■ WHAT IS NEEDED
Down to the last line, print the entries below exactly, and keep every picture out of the copy.

_ _ _

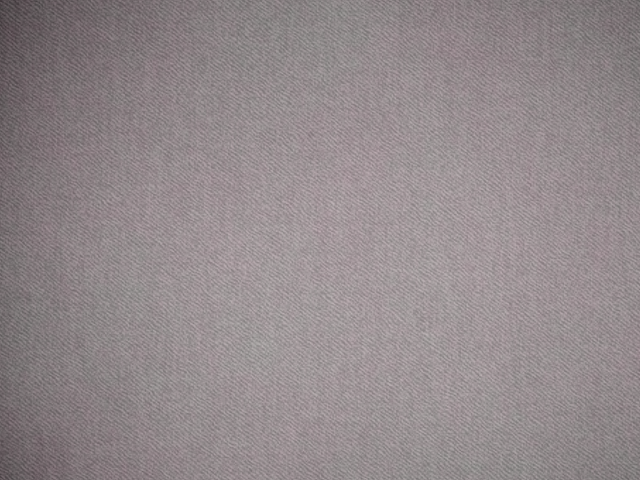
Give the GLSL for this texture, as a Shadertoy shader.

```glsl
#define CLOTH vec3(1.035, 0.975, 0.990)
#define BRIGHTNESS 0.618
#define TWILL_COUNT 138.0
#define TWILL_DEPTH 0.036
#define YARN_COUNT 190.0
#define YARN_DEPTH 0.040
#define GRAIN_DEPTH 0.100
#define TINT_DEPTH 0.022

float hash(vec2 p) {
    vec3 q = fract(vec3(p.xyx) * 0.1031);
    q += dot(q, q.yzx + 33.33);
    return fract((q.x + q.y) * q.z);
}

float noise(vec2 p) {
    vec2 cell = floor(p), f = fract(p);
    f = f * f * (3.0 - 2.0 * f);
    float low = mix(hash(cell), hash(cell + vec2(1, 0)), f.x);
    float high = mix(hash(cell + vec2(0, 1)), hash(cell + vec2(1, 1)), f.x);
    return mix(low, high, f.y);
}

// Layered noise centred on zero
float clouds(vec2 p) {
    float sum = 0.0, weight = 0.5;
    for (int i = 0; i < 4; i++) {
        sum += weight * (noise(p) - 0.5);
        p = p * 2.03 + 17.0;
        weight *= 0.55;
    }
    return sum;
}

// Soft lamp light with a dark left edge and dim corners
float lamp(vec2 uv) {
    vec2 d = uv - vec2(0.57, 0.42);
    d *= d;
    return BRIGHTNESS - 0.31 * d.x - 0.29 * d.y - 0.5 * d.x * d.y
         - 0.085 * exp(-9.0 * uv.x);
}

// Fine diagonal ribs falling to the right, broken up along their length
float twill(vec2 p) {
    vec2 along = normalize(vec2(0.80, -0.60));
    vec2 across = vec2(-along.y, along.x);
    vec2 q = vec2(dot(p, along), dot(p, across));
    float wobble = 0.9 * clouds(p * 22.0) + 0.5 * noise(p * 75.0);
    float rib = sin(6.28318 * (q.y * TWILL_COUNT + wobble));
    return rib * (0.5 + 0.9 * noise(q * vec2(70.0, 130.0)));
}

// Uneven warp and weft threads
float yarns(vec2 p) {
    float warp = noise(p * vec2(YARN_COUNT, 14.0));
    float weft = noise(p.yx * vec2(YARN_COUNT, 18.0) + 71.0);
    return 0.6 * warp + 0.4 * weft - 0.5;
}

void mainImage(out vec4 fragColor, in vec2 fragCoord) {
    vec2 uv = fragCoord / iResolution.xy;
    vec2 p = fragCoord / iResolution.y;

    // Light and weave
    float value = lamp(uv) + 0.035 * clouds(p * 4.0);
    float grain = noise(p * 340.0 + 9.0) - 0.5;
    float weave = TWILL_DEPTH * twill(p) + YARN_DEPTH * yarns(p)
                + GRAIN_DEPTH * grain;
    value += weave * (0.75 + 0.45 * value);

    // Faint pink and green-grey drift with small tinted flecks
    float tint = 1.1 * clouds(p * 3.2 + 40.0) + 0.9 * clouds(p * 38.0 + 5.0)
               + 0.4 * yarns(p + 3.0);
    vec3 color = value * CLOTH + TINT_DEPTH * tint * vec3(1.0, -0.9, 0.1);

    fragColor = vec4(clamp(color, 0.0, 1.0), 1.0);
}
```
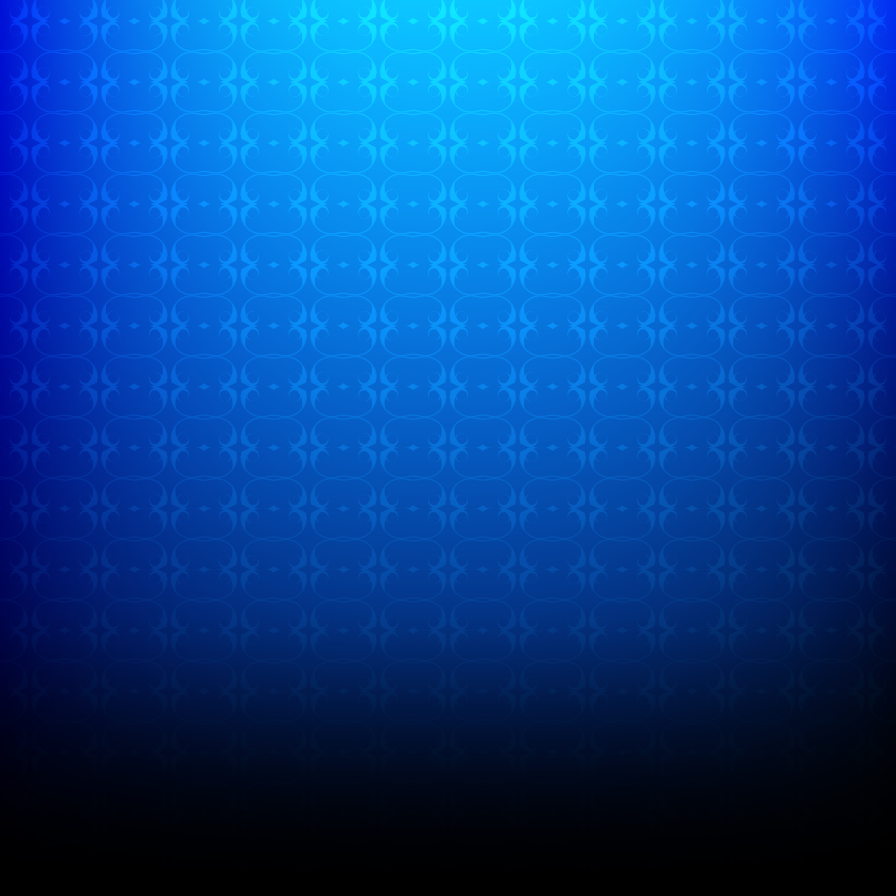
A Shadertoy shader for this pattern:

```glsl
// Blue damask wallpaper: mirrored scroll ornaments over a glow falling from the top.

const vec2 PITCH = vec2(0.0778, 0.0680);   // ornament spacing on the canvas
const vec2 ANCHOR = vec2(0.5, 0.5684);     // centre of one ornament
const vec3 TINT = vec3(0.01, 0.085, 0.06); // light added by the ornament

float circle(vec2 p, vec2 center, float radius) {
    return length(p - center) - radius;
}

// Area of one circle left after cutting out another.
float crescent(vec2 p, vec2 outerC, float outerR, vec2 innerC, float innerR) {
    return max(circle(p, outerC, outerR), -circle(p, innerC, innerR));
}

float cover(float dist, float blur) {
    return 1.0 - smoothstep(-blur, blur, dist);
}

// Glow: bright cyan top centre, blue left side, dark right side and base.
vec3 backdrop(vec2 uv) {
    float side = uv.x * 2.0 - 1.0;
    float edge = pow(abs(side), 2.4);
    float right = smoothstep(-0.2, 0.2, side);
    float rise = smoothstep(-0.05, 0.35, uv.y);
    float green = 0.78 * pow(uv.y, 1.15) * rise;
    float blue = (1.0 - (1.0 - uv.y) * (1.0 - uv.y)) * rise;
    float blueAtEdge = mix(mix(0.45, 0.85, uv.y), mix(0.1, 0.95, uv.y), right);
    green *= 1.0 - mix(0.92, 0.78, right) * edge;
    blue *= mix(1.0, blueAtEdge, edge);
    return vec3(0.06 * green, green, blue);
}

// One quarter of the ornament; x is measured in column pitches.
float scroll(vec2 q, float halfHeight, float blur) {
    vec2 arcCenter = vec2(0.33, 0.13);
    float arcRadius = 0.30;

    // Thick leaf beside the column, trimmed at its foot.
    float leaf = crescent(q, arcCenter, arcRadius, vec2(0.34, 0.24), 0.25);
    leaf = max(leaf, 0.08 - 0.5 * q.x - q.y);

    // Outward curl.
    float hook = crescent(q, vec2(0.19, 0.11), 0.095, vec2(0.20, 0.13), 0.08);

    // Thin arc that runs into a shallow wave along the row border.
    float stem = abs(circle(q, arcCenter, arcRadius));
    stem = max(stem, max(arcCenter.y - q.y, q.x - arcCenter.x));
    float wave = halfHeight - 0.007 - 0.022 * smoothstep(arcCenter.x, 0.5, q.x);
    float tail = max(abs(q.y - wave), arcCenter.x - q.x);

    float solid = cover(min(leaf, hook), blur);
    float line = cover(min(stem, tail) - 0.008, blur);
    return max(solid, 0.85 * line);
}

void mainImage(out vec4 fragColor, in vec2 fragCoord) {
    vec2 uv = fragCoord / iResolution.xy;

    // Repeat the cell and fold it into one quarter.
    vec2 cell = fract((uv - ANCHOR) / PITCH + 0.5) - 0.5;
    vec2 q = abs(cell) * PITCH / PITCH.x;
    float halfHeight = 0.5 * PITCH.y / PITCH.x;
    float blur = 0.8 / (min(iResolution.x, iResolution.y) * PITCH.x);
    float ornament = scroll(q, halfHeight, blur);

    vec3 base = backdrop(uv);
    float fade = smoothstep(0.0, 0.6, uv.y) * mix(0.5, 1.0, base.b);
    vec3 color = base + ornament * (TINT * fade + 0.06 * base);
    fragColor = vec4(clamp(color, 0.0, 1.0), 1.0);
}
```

_ _ _

■ EXPECTED ANSWER
Give the GLSL for this texture, as a Shadertoy shader.

```glsl
#define CLOTH vec3(1.035, 0.975, 0.990)
#define BRIGHTNESS 0.618
#define TWILL_COUNT 138.0
#define TWILL_DEPTH 0.036
#define YARN_COUNT 190.0
#define YARN_DEPTH 0.040
#define GRAIN_DEPTH 0.100
#define TINT_DEPTH 0.022

float hash(vec2 p) {
    vec3 q = fract(vec3(p.xyx) * 0.1031);
    q += dot(q, q.yzx + 33.33);
    return fract((q.x + q.y) * q.z);
}

float noise(vec2 p) {
    vec2 cell = floor(p), f = fract(p);
    f = f * f * (3.0 - 2.0 * f);
    float low = mix(hash(cell), hash(cell + vec2(1, 0)), f.x);
    float high = mix(hash(cell + vec2(0, 1)), hash(cell + vec2(1, 1)), f.x);
    return mix(low, high, f.y);
}

// Layered noise centred on zero
float clouds(vec2 p) {
    float sum = 0.0, weight = 0.5;
    for (int i = 0; i < 4; i++) {
        sum += weight * (noise(p) - 0.5);
        p = p * 2.03 + 17.0;
        weight *= 0.55;
    }
    return sum;
}

// Soft lamp light with a dark left edge and dim corners
float lamp(vec2 uv) {
    vec2 d = uv - vec2(0.57, 0.42);
    d *= d;
    return BRIGHTNESS - 0.31 * d.x - 0.29 * d.y - 0.5 * d.x * d.y
         - 0.085 * exp(-9.0 * uv.x);
}

// Fine diagonal ribs falling to the right, broken up along their length
float twill(vec2 p) {
    vec2 along = normalize(vec2(0.80, -0.60));
    vec2 across = vec2(-along.y, along.x);
    vec2 q = vec2(dot(p, along), dot(p, across));
    float wobble = 0.9 * clouds(p * 22.0) + 0.5 * noise(p * 75.0);
    float rib = sin(6.28318 * (q.y * TWILL_COUNT + wobble));
    return rib * (0.5 + 0.9 * noise(q * vec2(70.0, 130.0)));
}

// Uneven warp and weft threads
float yarns(vec2 p) {
    float warp = noise(p * vec2(YARN_COUNT, 14.0));
    float weft = noise(p.yx * vec2(YARN_COUNT, 18.0) + 71.0);
    return 0.6 * warp + 0.4 * weft - 0.5;
}

void mainImage(out vec4 fragColor, in vec2 fragCoord) {
    vec2 uv = fragCoord / iResolution.xy;
    vec2 p = fragCoord / iResolution.y;

    // Light and weave
    float value = lamp(uv) + 0.035 * clouds(p * 4.0);
    float grain = noise(p * 340.0 + 9.0) - 0.5;
    float weave = TWILL_DEPTH * twill(p) + YARN_DEPTH * yarns(p)
                + GRAIN_DEPTH * grain;
    value += weave * (0.75 + 0.45 * value);

    // Faint pink and green-grey drift with small tinted flecks
    float tint = 1.1 * clouds(p * 3.2 + 40.0) + 0.9 * clouds(p * 38.0 + 5.0)
               + 0.4 * yarns(p + 3.0);
    vec3 color = value * CLOTH + TINT_DEPTH * tint * vec3(1.0, -0.9, 0.1);

    fragColor = vec4(clamp(color, 0.0, 1.0), 1.0);
}
```
A Shadertoy shader for this pattern:

```glsl
// Blue damask wallpaper: mirrored scroll ornaments over a glow falling from the top.

const vec2 PITCH = vec2(0.0778, 0.0680);   // ornament spacing on the canvas
const vec2 ANCHOR = vec2(0.5, 0.5684);     // centre of one ornament
const vec3 TINT = vec3(0.01, 0.085, 0.06); // light added by the ornament

float circle(vec2 p, vec2 center, float radius) {
    return length(p - center) - radius;
}

// Area of one circle left after cutting out another.
float crescent(vec2 p, vec2 outerC, float outerR, vec2 innerC, float innerR) {
    return max(circle(p, outerC, outerR), -circle(p, innerC, innerR));
}

float cover(float dist, float blur) {
    return 1.0 - smoothstep(-blur, blur, dist);
}

// Glow: bright cyan top centre, blue left side, dark right side and base.
vec3 backdrop(vec2 uv) {
    float side = uv.x * 2.0 - 1.0;
    float edge = pow(abs(side), 2.4);
    float right = smoothstep(-0.2, 0.2, side);
    float rise = smoothstep(-0.05, 0.35, uv.y);
    float green = 0.78 * pow(uv.y, 1.15) * rise;
    float blue = (1.0 - (1.0 - uv.y) * (1.0 - uv.y)) * rise;
    float blueAtEdge = mix(mix(0.45, 0.85, uv.y), mix(0.1, 0.95, uv.y), right);
    green *= 1.0 - mix(0.92, 0.78, right) * edge;
    blue *= mix(1.0, blueAtEdge, edge);
    return vec3(0.06 * green, green, blue);
}

// One quarter of the ornament; x is measured in column pitches.
float scroll(vec2 q, float halfHeight, float blur) {
    vec2 arcCenter = vec2(0.33, 0.13);
    float arcRadius = 0.30;

    // Thick leaf beside the column, trimmed at its foot.
    float leaf = crescent(q, arcCenter, arcRadius, vec2(0.34, 0.24), 0.25);
    leaf = max(leaf, 0.08 - 0.5 * q.x - q.y);

    // Outward curl.
    float hook = crescent(q, vec2(0.19, 0.11), 0.095, vec2(0.20, 0.13), 0.08);

    // Thin arc that runs into a shallow wave along the row border.
    float stem = abs(circle(q, arcCenter, arcRadius));
    stem = max(stem, max(arcCenter.y - q.y, q.x - arcCenter.x));
    float wave = halfHeight - 0.007 - 0.022 * smoothstep(arcCenter.x, 0.5, q.x);
    float tail = max(abs(q.y - wave), arcCenter.x - q.x);

    float solid = cover(min(leaf, hook), blur);
    float line = cover(min(stem, tail) - 0.008, blur);
    return max(solid, 0.85 * line);
}

void mainImage(out vec4 fragColor, in vec2 fragCoord) {
    vec2 uv = fragCoord / iResolution.xy;

    // Repeat the cell and fold it into one quarter.
    vec2 cell = fract((uv - ANCHOR) / PITCH + 0.5) - 0.5;
    vec2 q = abs(cell) * PITCH / PITCH.x;
    float halfHeight = 0.5 * PITCH.y / PITCH.x;
    float blur = 0.8 / (min(iResolution.x, iResolution.y) * PITCH.x);
    float ornament = scroll(q, halfHeight, blur);

    vec3 base = backdrop(uv);
    float fade = smoothstep(0.0, 0.6, uv.y) * mix(0.5, 1.0, base.b);
    vec3 color = base + ornament * (TINT * fade + 0.06 * base);
    fragColor = vec4(clamp(color, 0.0, 1.0), 1.0);
}
```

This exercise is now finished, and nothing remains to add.